Nylon is also made by condensation polymerization. The raw material is converted into two coal tar products: adipic acid and hexamethylene diamine. These are heated to form condensed product called nylon salt which is a polymer. The petrochemicals used for polymerization of nylon are non eco-friendly. Chemicals in the form of residues are retained by nylon fabric even after complete manufacture. As nylon fibre is bad conductor of heat, it does not allow the sweat and body heat to pass through. Formaldehyde in fabrics emitted by body heat causes skin allergies, eye watering and is a known potent carcinogen also. Delustrant chemical (titanium oxide), barium sulphate an antistatic substance cause hyper skin pigmentation, dermatitis and functioning of central nervous system as disorientation, dizziness, headache and spine pain. Green house gases like nitrous oxide and harmful volatile organic compounds are also emitted by nylon fabric.


Spandex is an elastomeric fibre means it has a superior elasticity and has a smooth finish due to which it is commonly used for making shorts, tights, leggings, shirts and undergarments. It is molecularly described as to be composed of a chain like arrangements of soft stretchable segments of polyurethane linked together for reinforcement by hard segment.
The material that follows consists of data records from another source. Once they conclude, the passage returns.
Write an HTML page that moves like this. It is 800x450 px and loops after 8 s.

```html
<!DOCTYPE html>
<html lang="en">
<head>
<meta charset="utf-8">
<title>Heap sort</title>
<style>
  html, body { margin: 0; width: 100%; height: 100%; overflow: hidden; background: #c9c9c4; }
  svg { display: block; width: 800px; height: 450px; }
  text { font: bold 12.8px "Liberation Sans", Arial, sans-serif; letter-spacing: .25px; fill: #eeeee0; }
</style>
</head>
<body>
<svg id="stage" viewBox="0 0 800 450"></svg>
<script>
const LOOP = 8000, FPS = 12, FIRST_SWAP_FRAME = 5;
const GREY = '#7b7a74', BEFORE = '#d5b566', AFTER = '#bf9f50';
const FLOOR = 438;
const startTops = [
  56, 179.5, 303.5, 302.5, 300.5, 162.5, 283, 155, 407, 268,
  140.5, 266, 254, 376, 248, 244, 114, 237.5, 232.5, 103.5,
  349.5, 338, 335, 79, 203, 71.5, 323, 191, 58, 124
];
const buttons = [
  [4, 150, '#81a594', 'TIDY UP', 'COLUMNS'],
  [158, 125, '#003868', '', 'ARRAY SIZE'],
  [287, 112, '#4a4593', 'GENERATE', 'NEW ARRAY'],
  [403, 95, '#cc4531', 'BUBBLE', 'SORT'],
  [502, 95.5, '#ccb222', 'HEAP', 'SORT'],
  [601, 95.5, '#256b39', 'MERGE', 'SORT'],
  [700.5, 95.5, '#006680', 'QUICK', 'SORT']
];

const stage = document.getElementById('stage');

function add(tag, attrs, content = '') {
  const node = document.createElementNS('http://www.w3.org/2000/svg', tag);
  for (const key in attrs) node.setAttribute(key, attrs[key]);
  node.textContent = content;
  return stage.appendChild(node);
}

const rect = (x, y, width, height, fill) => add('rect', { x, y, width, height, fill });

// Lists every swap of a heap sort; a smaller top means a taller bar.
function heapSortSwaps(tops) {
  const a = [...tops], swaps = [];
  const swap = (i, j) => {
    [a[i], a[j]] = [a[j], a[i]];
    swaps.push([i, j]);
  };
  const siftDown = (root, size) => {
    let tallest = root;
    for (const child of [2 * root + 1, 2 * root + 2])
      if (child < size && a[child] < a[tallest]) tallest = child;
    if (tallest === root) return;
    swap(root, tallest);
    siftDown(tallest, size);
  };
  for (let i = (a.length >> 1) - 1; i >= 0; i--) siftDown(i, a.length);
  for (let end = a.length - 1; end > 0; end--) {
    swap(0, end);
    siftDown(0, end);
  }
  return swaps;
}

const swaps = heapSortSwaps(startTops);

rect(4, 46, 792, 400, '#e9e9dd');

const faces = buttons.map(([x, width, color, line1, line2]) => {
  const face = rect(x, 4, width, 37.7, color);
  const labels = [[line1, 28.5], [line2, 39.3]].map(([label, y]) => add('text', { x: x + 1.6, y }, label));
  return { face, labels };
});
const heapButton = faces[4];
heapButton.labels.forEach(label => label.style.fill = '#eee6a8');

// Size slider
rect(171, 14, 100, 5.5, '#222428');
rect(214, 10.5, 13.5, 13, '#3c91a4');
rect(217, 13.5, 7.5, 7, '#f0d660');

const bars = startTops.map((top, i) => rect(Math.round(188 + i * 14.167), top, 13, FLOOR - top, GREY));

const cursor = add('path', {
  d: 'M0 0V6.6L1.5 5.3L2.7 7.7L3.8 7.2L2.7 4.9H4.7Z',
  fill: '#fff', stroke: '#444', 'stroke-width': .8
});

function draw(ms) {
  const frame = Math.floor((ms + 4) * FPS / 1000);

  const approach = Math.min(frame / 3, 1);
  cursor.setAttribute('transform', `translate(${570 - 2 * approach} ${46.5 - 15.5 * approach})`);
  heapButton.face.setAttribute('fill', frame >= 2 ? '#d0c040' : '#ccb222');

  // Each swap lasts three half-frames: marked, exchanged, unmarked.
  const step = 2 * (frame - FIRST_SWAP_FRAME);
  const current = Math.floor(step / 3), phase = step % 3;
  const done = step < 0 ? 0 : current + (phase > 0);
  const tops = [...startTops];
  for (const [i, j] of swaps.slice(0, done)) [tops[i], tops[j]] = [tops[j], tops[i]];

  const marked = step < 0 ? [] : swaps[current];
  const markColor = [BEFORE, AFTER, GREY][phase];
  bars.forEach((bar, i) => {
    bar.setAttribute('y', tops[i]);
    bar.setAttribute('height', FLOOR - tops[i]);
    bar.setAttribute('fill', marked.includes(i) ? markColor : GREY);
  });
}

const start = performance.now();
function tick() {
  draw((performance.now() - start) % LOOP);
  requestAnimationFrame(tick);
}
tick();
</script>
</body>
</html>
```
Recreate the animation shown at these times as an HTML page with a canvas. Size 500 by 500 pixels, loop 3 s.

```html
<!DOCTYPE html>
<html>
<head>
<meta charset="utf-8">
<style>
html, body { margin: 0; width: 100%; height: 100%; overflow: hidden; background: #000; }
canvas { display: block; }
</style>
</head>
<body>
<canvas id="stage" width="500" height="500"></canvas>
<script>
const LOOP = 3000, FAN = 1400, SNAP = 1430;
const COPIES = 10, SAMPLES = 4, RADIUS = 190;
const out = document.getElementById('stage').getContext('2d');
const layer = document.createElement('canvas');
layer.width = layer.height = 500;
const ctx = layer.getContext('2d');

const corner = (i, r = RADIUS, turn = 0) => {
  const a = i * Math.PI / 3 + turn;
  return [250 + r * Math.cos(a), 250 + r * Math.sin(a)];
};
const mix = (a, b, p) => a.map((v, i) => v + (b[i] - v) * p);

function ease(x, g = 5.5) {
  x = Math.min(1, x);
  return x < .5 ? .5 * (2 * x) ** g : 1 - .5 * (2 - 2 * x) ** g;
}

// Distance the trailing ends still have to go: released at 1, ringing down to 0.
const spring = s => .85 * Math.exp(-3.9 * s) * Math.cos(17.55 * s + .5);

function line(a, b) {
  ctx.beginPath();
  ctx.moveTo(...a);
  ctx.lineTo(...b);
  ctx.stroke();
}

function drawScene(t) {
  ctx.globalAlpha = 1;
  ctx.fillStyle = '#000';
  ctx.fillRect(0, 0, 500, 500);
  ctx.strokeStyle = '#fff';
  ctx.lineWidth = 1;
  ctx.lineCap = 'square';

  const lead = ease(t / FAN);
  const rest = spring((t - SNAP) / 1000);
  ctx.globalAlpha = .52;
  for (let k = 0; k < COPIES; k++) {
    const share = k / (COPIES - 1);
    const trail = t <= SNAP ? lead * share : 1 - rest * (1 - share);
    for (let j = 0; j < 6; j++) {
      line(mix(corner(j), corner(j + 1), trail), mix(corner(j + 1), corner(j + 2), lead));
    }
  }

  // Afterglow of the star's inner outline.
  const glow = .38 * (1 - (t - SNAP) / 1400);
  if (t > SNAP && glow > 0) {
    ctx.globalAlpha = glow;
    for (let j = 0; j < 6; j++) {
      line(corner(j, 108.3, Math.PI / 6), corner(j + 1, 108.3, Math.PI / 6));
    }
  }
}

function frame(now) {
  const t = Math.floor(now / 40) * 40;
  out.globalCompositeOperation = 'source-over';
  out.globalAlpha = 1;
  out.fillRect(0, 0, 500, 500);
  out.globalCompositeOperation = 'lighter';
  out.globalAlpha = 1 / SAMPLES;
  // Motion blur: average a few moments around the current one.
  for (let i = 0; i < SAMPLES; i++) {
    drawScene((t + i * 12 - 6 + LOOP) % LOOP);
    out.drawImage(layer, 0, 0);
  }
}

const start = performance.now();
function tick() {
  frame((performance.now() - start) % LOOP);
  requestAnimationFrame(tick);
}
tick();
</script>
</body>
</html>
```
During manufacturing process of spandex fibre, a linear soluble polyurethane is dissolved in a strong solvent like Di Methyl Formamide (DMF), dimethyl acetamide or dimethyl sulfaoxide. Due to use of these strong chemicals in the manufacturing process of spandex fibres, wearing these fibres for long time, it can cause skin allergies. Occupational health status of the workers in spandex industry has also been reported [28]. As the fibres don’t have the ability to absorb sweat, once you start sweating beneath spandex, chemical could be released into the skin from the dyes and formaldehyde used on the fabric which causes allergies. Contact dermatitis due to spandex is a commonly seen side effect [29-34]. Due to the inability of spandex to absorb sweat, skin can become fertile ground for different bacterial infections. Folliculitis and impetigo is also fairly common & caused due to long wear of spandex fibres.


Acrylic fibre is any long chain synthetic polymer composed of at least 85% by weight of acrylonitrile units. Acrylonitrile may be made from acetylene or from ethylene. Both are petroleum derivatives. When the ethylene is treated with hyprochlorous acid, a chlorohydrin is reacted with sodium hydroxide to form ethylene oxide. Hydrocyanic acid is added to ethylene oxide producing cyanoalcohol which is dehydrated to yield acrylonitrile.

The acrylonitrile is then polymerized into polyacrylonitrile resin, a long chain linear polymer. The polyacrylonitrile is dissolved in DMF and extruded through a spinneret and stretched to form fibre. Delustrant is also added to make it semi dull. In spite of their antistatic finish, heat setting and water repellency finish is also given using many chemicals. It is designed for use in bulky knits and in hand knitting yarns. DMF used in spinning process of acrylic fibres is easily absorbed through the skin and can cause liver damage and other adverse health effects [35-39].

If one is facing some mysterious health symptoms like skin rashes, nausea, fatigue, burning, itching, headaches and breathing problems and you cannot seem to get control over, it is worth checking out whether your clothes could be the problem. All these symptoms may be associated with chemicals which are used in manufacturing the fabrics. Table 1 shows the side effects of the chemicals used in the manufacture of different fibres.

Citation: Singh Z and Bhalla S. Toxicity of Synthetic Fibres & Health. Adv Res Text Eng. 2017; 2(1): 1012. ISSN:2572-9373